*** Dataset records ***

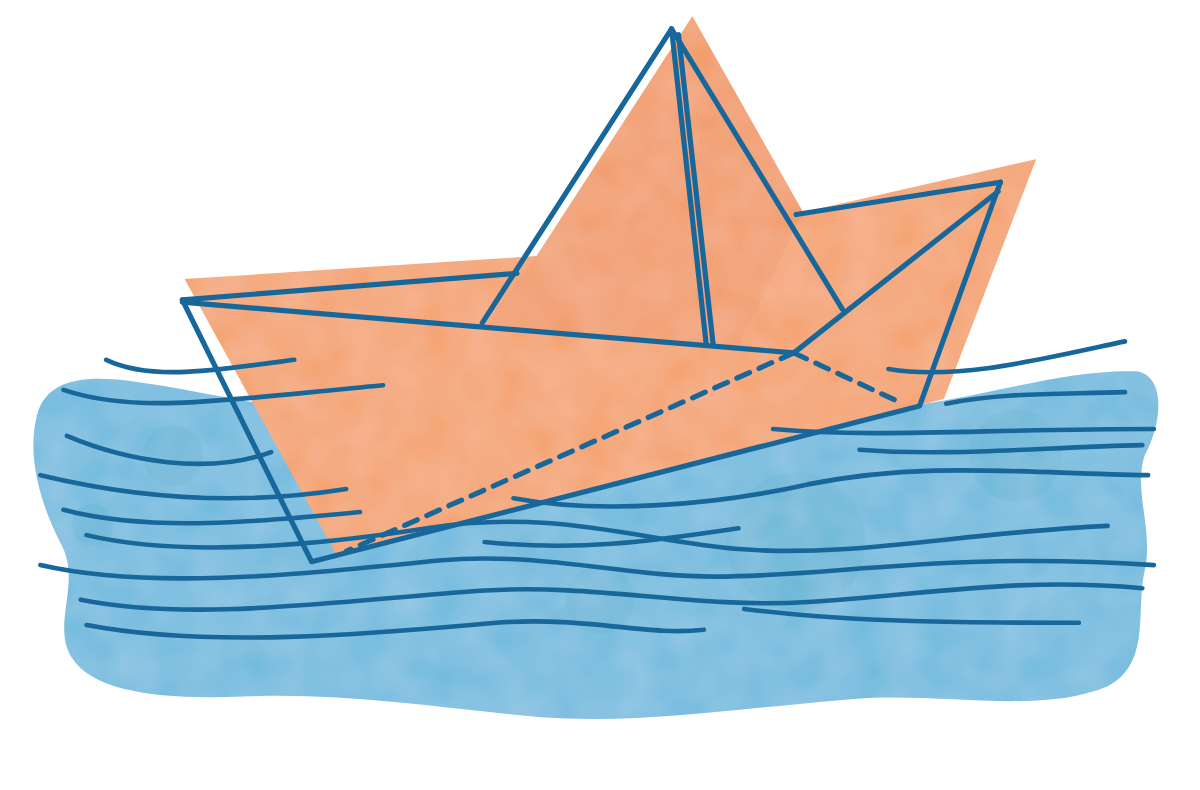
<!DOCTYPE html>
<html lang="en">
<head>
<meta charset="utf-8">
<title>Paper Boat on the Waves</title>
<style>
  :root {
    --paper-bg: #ffffff;
    --boat-orange: #f4a06c;
    --boat-orange-deep: #ef8f5a;
    --water-blue: #6db9de;
    --water-teal: #4fb3cf;
    --ink-blue: #17679b;
  }
  html, body {
    margin: 0;
    padding: 0;
    width: 1200px;
    height: 790px;
    overflow: hidden;
    background: var(--paper-bg);
  }
  .artwork {
    display: block;
    width: 1200px;
    height: 790px;
  }
  .water-body { fill: var(--water-blue); }
  .water-spot { fill: var(--water-teal); opacity: 0.35; }
  .boat-paper { fill: var(--boat-orange); }
  .boat-shade { fill: var(--boat-orange-deep); opacity: 0.35; }
  .ink {
    fill: none;
    stroke: var(--ink-blue);
    stroke-width: 4.5;
    stroke-linecap: round;
    stroke-linejoin: round;
  }
  .ink-dash { stroke-dasharray: 12 9; }
  .wave-line {
    fill: none;
    stroke: var(--ink-blue);
    stroke-width: 4;
    stroke-linecap: round;
  }
</style>
</head>
<body>
<svg class="artwork" viewBox="0 0 1040 685" preserveAspectRatio="none" role="img" aria-label="Watercolour paper boat floating on blue waves">
  <defs>
    <filter id="watercolour-grain">
      <feTurbulence type="fractalNoise" baseFrequency="0.03" numOctaves="2" seed="4" result="noise"/>
      <feColorMatrix in="noise" type="matrix" values="0 0 0 0 1  0 0 0 0 1  0 0 0 0 1  0 0 0 0.18 0" result="speckle"/>
      <feComposite in="speckle" in2="SourceGraphic" operator="in" result="grain"/>
      <feMerge><feMergeNode in="SourceGraphic"/><feMergeNode in="grain"/></feMerge>
    </filter>
  </defs>

  <g class="water" filter="url(#watercolour-grain)">
    <path class="water-body" d="M32 360 C40 330 70 325 110 330 C170 338 220 352 280 356 C360 360 420 338 500 340 C600 344 680 364 760 356 C850 346 920 320 985 322 C1010 326 1008 365 992 395 C982 425 1000 460 992 495 C984 530 998 575 960 595 C900 620 820 600 740 606 C640 614 560 628 470 622 C380 614 300 600 210 604 C140 607 80 600 62 570 C44 540 72 505 52 470 C32 430 24 392 32 360 Z"/>
    <circle class="water-spot" cx="80" cy="455" r="18"/>
    <circle class="water-spot" cx="690" cy="470" r="60"/>
    <circle class="water-spot" cx="880" cy="395" r="40"/>
    <circle class="water-spot" cx="150" cy="395" r="26"/>
    <circle class="water-spot" cx="520" cy="520" r="30"/>
  </g>

  <g class="boat" filter="url(#watercolour-grain)">
    <polygon class="boat-paper" points="160,242 465,222 600,14 696,184 898,138 818,346 292,482"/>
    <polygon class="boat-shade" points="465,222 600,14 696,184 640,300 420,282"/>
  </g>

  <g class="boat-outline">
    <path class="ink" d="M158 260 L270 487 L797 352 L867 158"/>
    <path class="ink" d="M158 260 L448 237"/>
    <path class="ink" d="M690 186 L867 158"/>
    <path class="ink" d="M418 280 L582 25 L730 268"/>
    <path class="ink" d="M582 25 L612 298"/>
    <path class="ink" d="M588 30 L618 298"/>
    <path class="ink" d="M158 262 L688 306 L865 166"/>
    <path class="ink ink-dash" d="M688 306 L778 348"/>
    <path class="ink ink-dash" d="M688 306 L300 478"/>
  </g>

  <g class="wave-lines">
    <path class="wave-line" d="M92 312 C130 330 180 322 255 312"/>
    <path class="wave-line" d="M55 338 C120 360 200 346 332 334"/>
    <path class="wave-line" d="M58 378 C110 400 180 412 235 392"/>
    <path class="wave-line" d="M35 412 C110 430 200 440 300 424"/>
    <path class="wave-line" d="M55 442 C130 462 230 452 312 444"/>
    <path class="wave-line" d="M75 464 C160 484 280 472 370 458 C480 440 560 470 640 476 C740 484 830 462 960 456"/>
    <path class="wave-line" d="M35 490 C130 512 260 498 380 486 C470 478 540 500 620 500 C720 500 820 478 1000 490"/>
    <path class="wave-line" d="M70 520 C170 540 300 520 420 512 C520 506 600 528 700 522 C800 516 880 500 990 510"/>
    <path class="wave-line" d="M75 542 C180 562 320 550 430 540 C510 534 560 552 610 546"/>
    <path class="wave-line" d="M645 528 C740 540 840 540 935 540"/>
    <path class="wave-line" d="M420 470 C500 478 560 470 640 458"/>
    <path class="wave-line" d="M445 432 C520 446 620 438 700 420 C800 400 880 410 995 412"/>
    <path class="wave-line" d="M670 372 C760 380 850 372 1000 372"/>
    <path class="wave-line" d="M820 350 C870 340 920 342 975 340"/>
    <path class="wave-line" d="M770 320 C830 330 900 312 975 296"/>
    <path class="wave-line" d="M745 390 C820 396 900 388 990 386"/>
  </g>
</svg>
</body>
</html>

***

Exercise brief >>
Only lines holding the word "filter" are wanted; list them all from the material.

Response >>
    <filter id="watercolour-grain">
    </filter>
  <g class="water" filter="url(#watercolour-grain)">
  <g class="boat" filter="url(#watercolour-grain)">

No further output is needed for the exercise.